→ What is expected
Where does the word "background" show up in the data? Please find each such line and copy it.

→ Source records
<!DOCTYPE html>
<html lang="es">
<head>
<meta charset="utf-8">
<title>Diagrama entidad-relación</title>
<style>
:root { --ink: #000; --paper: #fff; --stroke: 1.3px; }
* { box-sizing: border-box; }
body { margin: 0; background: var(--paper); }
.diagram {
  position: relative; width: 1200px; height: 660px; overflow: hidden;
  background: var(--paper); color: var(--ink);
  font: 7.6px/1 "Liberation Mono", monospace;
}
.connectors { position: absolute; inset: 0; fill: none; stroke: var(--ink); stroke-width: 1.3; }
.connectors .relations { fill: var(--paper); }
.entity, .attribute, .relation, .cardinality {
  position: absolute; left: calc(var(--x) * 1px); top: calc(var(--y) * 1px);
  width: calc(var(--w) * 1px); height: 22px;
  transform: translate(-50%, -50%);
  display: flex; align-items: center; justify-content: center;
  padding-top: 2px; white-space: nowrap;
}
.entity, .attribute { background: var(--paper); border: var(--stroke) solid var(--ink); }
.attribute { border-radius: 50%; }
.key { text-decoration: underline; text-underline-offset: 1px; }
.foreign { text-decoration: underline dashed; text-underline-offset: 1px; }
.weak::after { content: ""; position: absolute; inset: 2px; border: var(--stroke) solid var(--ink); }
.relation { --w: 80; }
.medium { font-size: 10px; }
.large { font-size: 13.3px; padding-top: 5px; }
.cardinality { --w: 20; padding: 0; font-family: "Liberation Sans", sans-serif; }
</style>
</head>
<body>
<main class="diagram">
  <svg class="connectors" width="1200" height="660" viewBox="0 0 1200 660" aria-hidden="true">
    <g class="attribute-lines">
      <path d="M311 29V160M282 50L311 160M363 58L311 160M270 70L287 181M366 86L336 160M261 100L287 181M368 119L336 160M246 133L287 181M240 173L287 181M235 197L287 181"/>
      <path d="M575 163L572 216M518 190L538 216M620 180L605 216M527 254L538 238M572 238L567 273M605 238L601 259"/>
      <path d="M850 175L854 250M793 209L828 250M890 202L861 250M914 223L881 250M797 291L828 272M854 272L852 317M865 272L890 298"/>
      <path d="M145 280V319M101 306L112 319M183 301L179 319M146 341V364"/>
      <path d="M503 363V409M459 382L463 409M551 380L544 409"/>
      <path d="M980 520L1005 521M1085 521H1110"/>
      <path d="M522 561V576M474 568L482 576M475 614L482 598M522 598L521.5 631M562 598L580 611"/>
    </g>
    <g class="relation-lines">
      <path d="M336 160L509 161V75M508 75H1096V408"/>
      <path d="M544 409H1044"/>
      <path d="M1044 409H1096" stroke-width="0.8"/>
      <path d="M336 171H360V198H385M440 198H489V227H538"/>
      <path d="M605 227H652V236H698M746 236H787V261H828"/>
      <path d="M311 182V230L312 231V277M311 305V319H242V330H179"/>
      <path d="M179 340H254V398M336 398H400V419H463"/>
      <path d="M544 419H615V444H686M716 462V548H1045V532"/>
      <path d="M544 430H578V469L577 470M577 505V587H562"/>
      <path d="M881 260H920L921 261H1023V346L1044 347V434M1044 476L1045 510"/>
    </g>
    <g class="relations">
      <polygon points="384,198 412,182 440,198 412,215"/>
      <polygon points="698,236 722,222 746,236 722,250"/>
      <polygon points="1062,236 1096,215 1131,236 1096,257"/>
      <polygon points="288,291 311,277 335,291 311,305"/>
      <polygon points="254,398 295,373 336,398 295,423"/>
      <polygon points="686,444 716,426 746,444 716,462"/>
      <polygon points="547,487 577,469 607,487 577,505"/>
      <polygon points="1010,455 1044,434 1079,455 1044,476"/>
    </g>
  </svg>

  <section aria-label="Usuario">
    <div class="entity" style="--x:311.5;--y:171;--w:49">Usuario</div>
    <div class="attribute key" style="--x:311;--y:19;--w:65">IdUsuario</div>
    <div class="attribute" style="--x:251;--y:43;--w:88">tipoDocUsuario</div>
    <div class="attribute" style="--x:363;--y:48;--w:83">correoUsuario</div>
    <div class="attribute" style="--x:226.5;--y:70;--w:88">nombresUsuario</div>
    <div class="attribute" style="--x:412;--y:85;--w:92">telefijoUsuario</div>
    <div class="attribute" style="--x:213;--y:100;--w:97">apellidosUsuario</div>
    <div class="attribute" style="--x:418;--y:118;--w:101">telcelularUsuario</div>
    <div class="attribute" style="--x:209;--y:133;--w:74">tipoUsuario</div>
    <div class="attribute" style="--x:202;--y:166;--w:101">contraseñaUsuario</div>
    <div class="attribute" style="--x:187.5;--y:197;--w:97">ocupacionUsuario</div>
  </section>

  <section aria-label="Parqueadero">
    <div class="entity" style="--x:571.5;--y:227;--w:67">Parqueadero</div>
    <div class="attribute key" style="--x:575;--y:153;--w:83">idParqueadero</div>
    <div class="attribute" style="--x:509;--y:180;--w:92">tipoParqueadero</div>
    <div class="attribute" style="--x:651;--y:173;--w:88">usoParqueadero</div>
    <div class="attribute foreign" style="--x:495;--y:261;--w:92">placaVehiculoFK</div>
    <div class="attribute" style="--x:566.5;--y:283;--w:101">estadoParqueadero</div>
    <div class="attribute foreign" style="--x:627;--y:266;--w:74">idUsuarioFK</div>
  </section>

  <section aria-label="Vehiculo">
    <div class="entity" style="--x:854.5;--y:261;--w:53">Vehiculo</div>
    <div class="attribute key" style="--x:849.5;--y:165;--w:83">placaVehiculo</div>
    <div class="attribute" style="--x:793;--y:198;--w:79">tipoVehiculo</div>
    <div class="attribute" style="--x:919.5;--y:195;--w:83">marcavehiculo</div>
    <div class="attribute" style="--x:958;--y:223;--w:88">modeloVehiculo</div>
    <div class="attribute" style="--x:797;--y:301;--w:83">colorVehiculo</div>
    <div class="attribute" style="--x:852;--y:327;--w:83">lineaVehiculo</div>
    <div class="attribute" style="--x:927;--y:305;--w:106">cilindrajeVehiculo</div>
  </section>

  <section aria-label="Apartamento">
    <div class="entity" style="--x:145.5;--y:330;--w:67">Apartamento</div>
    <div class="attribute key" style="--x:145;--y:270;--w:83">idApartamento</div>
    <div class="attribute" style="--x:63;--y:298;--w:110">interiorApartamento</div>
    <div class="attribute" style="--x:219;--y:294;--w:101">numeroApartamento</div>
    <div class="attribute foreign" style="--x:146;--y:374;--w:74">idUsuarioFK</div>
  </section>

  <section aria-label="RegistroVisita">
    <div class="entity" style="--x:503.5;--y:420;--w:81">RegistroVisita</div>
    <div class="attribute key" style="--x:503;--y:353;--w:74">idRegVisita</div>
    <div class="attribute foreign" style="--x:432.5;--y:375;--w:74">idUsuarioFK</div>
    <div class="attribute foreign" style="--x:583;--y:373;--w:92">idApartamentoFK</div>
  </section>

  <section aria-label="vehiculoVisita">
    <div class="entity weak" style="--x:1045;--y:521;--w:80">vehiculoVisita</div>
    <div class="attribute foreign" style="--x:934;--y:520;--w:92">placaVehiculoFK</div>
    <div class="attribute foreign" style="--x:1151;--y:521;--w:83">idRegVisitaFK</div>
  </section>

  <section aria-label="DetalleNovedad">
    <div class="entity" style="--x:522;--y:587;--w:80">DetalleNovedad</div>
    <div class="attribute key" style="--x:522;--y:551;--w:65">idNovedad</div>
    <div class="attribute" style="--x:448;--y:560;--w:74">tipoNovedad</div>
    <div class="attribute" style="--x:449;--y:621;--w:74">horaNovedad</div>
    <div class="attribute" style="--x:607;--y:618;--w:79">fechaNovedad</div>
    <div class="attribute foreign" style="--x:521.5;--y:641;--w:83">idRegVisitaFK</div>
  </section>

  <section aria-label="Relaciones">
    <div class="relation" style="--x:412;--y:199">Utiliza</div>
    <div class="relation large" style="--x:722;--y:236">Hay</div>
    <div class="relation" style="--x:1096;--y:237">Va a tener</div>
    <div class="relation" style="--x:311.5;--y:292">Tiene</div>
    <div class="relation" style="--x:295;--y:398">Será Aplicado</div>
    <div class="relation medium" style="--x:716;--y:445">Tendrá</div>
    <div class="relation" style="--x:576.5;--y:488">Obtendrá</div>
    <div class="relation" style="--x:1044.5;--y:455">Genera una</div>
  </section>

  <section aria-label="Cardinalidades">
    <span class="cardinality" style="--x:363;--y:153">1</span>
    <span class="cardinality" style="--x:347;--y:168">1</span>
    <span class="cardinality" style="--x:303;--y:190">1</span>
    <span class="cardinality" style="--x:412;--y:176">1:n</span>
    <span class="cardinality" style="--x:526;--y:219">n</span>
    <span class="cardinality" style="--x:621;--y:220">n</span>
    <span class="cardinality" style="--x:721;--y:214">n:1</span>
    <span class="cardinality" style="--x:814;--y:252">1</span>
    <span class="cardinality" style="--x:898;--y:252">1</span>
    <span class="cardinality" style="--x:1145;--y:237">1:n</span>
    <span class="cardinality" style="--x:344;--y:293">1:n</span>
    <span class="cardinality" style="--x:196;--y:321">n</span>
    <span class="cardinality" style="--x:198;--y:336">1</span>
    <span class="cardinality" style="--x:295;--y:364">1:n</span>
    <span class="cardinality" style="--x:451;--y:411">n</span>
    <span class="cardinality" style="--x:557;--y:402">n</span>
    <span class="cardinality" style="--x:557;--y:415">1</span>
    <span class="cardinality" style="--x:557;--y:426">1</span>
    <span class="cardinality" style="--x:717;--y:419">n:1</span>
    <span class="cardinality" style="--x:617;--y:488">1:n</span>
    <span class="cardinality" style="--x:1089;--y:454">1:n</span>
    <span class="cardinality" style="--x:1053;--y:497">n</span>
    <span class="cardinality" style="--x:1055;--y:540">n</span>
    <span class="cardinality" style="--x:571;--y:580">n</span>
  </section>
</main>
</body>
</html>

→ Written response
body { margin: 0; background: var(--paper); }
  background: var(--paper); color: var(--ink);
.entity, .attribute { background: var(--paper); border: var(--stroke) solid var(--ink); }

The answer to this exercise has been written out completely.